“Many people said this would never happen in this environment, but Congress has come together to pass a major bipartisan jobs bill,” said Senator Debbie Stabenow, Democrat of Michigan and chairwoman of the Senate Agriculture Committee. “This effort proves that by working across party lines, we can save taxpayer money and create smart policies that lay the foundation for a stronger economy.”
The nearly 1,000-page bill reauthorizes hundreds of programs for agriculture, dairy production, conservation, nutrition and international food aid.
The Congressional Budget Office estimates that the bill will cost 956 billion dollars and reduce spending on farm subsidies and nutrition by 16.6 billion over the next 10 years. But lawmakers said the savings would be much higher, around 23 billion, when sequestration cuts to agriculture programs were factored in.
Among the biggest changes in the bill are cuts to the Supplemental Nutrition Assistance Program, commonly known as food stamps, the expansion of the crop insurance program and the elimination of direct payments to farmers. Direct payments have cost about 5 billion a year, and have been paid to farmers regardless of whether they grew crops.
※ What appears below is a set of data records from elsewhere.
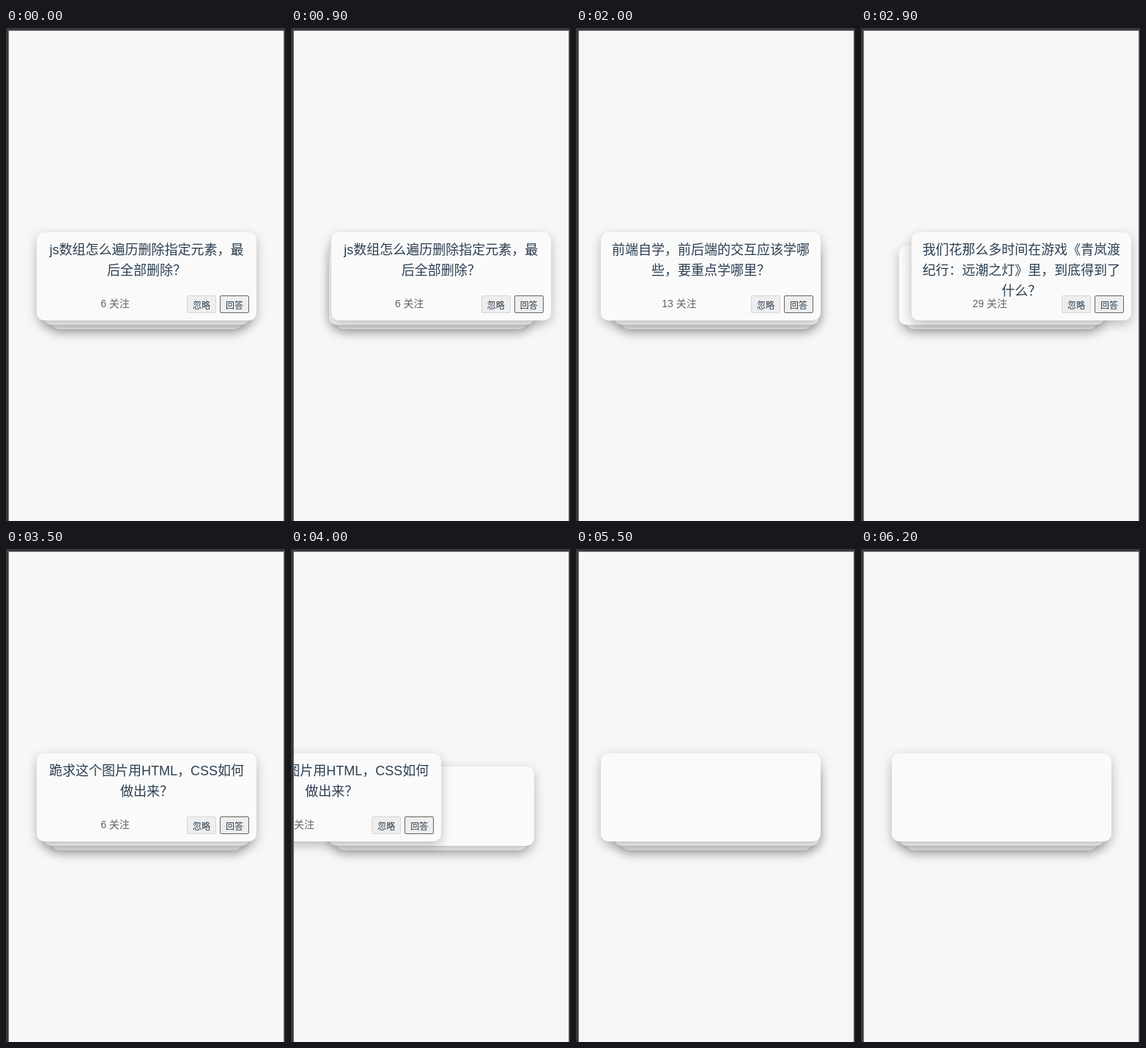
Animation, 381 px wide and 671 px high, one loop 6.6 s. Source, as an HTML page:

```html
<!DOCTYPE html>
<html lang="zh-CN">
<head>
<meta charset="utf-8">
<title>问答卡片</title>
<style>
  html, body { margin: 0; width: 100%; height: 100%; overflow: hidden; background: #3b373b; }
  body { position: relative; font-family: "Liberation Sans", "Noto Sans CJK SC", "Noto Sans CJK", sans-serif; text-spacing-trim: space-all; }
  #app { position: absolute; left: 4px; top: 4px; width: 375px; height: 667px; overflow: hidden; background: #f7f7f7; box-shadow: 0 0 0 1px #777478; }
  .card { position: absolute; border-radius: 10px; background: #fafafa; box-shadow: 0 5px 15px rgba(0, 0, 0, .25); color: #2c3e50; }
  .title { padding: 10px 15px 0; font-size: 18px; line-height: 28px; text-align: center; }
  .count { position: absolute; left: 0; bottom: 11px; width: calc(100% - 86px); font-size: 14px; line-height: 24px; text-align: center; color: #666; }
  .btn { position: absolute; bottom: 10px; box-sizing: border-box; width: 40px; height: 24px; border: 1px solid #d6d6d6; border-radius: 2px; background: #eee; font-size: 12px; line-height: 26px; text-align: center; }
  .skip { right: 55px; }
  .answer { right: 10px; border-color: #666; }
</style>
</head>
<body>
<div id="app"></div>
<script>
const LOOP = 6600, STEP = 100, SETTLE = 450, FAR = 500, CARD_COUNT = 9;

const questions = [
  ['js数组怎么遍历删除指定元素，最后全部删除？', 6],
  ['前端自学，前后端的交互应该学哪些，要重点学哪里？', 13],
  ['我们花那么多时间在游戏《青岚渡纪行：远潮之灯》里，到底得到了什么？', 29],
  ['跪求这个图片用HTML，CSS如何做出来？', 6]
];

// Each swipe: drag start, release time, drag distance at release
const swipes = [
  [870, 1330, 196],
  [1990, 2140, -120],
  [2870, 3040, 153],
  [3690, 4030, -150],
  [4785, 4940, 124],
  [5485, 5740, -140]
];

const app = document.getElementById('app');

function add(parent, className, text = '') {
  const el = document.createElement('div');
  el.className = className;
  el.textContent = text;
  return parent.appendChild(el);
}

const cards = Array.from({ length: CARD_COUNT }, (_, i) => {
  const card = add(app, 'card');
  card.style.zIndex = CARD_COUNT - i;
  if (questions[i]) {
    const [title, followers] = questions[i];
    add(card, 'title', title);
    add(card, 'count', followers + ' 关注');
    add(card, 'btn skip', '忽略');
    add(card, 'btn answer', '回答');
  }
  return card;
});

const clamp = v => Math.min(1, Math.max(0, v));

// The CSS "ease" curve, cubic-bezier(.25, .1, .25, 1)
function ease(x) {
  if (x <= 0 || x >= 1) return clamp(x);
  const bezier = (s, a, b) => 3 * (1 - s) ** 2 * s * a + 3 * (1 - s) * s * s * b + s ** 3;
  let lo = 0, hi = 1;
  for (let i = 0; i < 24; i++) {
    const mid = (lo + hi) / 2;
    if (bezier(mid, .25, .25) < x) lo = mid; else hi = mid;
  }
  return bezier(lo, .1, 1);
}

function draw(time) {
  const progress = swipes.map(([, release]) => ease((time - release) / SETTLE));
  const advanced = progress.reduce((sum, p) => sum + p, 0);

  cards.forEach((card, i) => {
    const depth = i - advanced;
    const slot = Math.min(2, Math.max(0, depth));
    let shift = 0;
    if (swipes[i]) {
      const [start, release, distance] = swipes[i];
      const dragged = distance * clamp((time - start) / (release - start));
      shift = dragged + (Math.sign(distance) * FAR - dragged) * progress[i];
    }
    const visible = depth < 3 && !(progress[i] === 1);
    Object.assign(card.style, {
      display: visible ? 'block' : 'none',
      left: 38 + 10 * slot + shift + 'px',
      top: 274 + 18 * slot + 'px',
      width: 300 - 20 * slot + 'px',
      height: 120 - 12 * slot + 'px'
    });
  });
}

const began = performance.now();
function tick() {
  const time = (performance.now() - began) % LOOP;
  draw(Math.floor(time / STEP) * STEP);
  requestAnimationFrame(tick);
}
tick();
</script>
</body>
</html>
```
Spending on the food stamp program will be reduced by about 8 billion over the next decade, and will account for about 1% of the total spending in the bill. The reduction in spending will affect about 1.7 million people, who will have their benefits reduced by about 90 dollars a month, according to the budget office. The bill’s proponents said the measure closed a loophole exploited by 16 states that helped food stamp recipients get more in benefits than they should have.
But anti-hunger advocates said the cuts would increase the number of people in need of food, even though the bill adds about 205 million dollars to food banks.
The bill adds 7 billion to the crop insurance program, a government-backed insurance subsidy that dates to the Dust Bowl. Taxpayers pay about 62% of the premiums. Some of the savings from the elimination of direct payments will be added to the crop insurance program. Proponents of the program said it provides a better safety net for farmers and ensures that they get help only in cases when they need it, such as a natural disaster.
But critics of the crop insurance program, such as Vincent H. Smith, a professor of agriculture at Montana State University, and conservative groups like the Heritage Foundation, said the program had morphed from a safeguard against natural disasters into income support for farmers.
The bill also makes changes to the international food aid program and contains several conservation measures supported by environmental and hunting groups. And it adds money to combat fraud in the food stamp and crop insurance programs.
“Given all the complexity and competing interests, I think they did an adequate job,” said Dan Glickman, a former agriculture secretary and member of Congress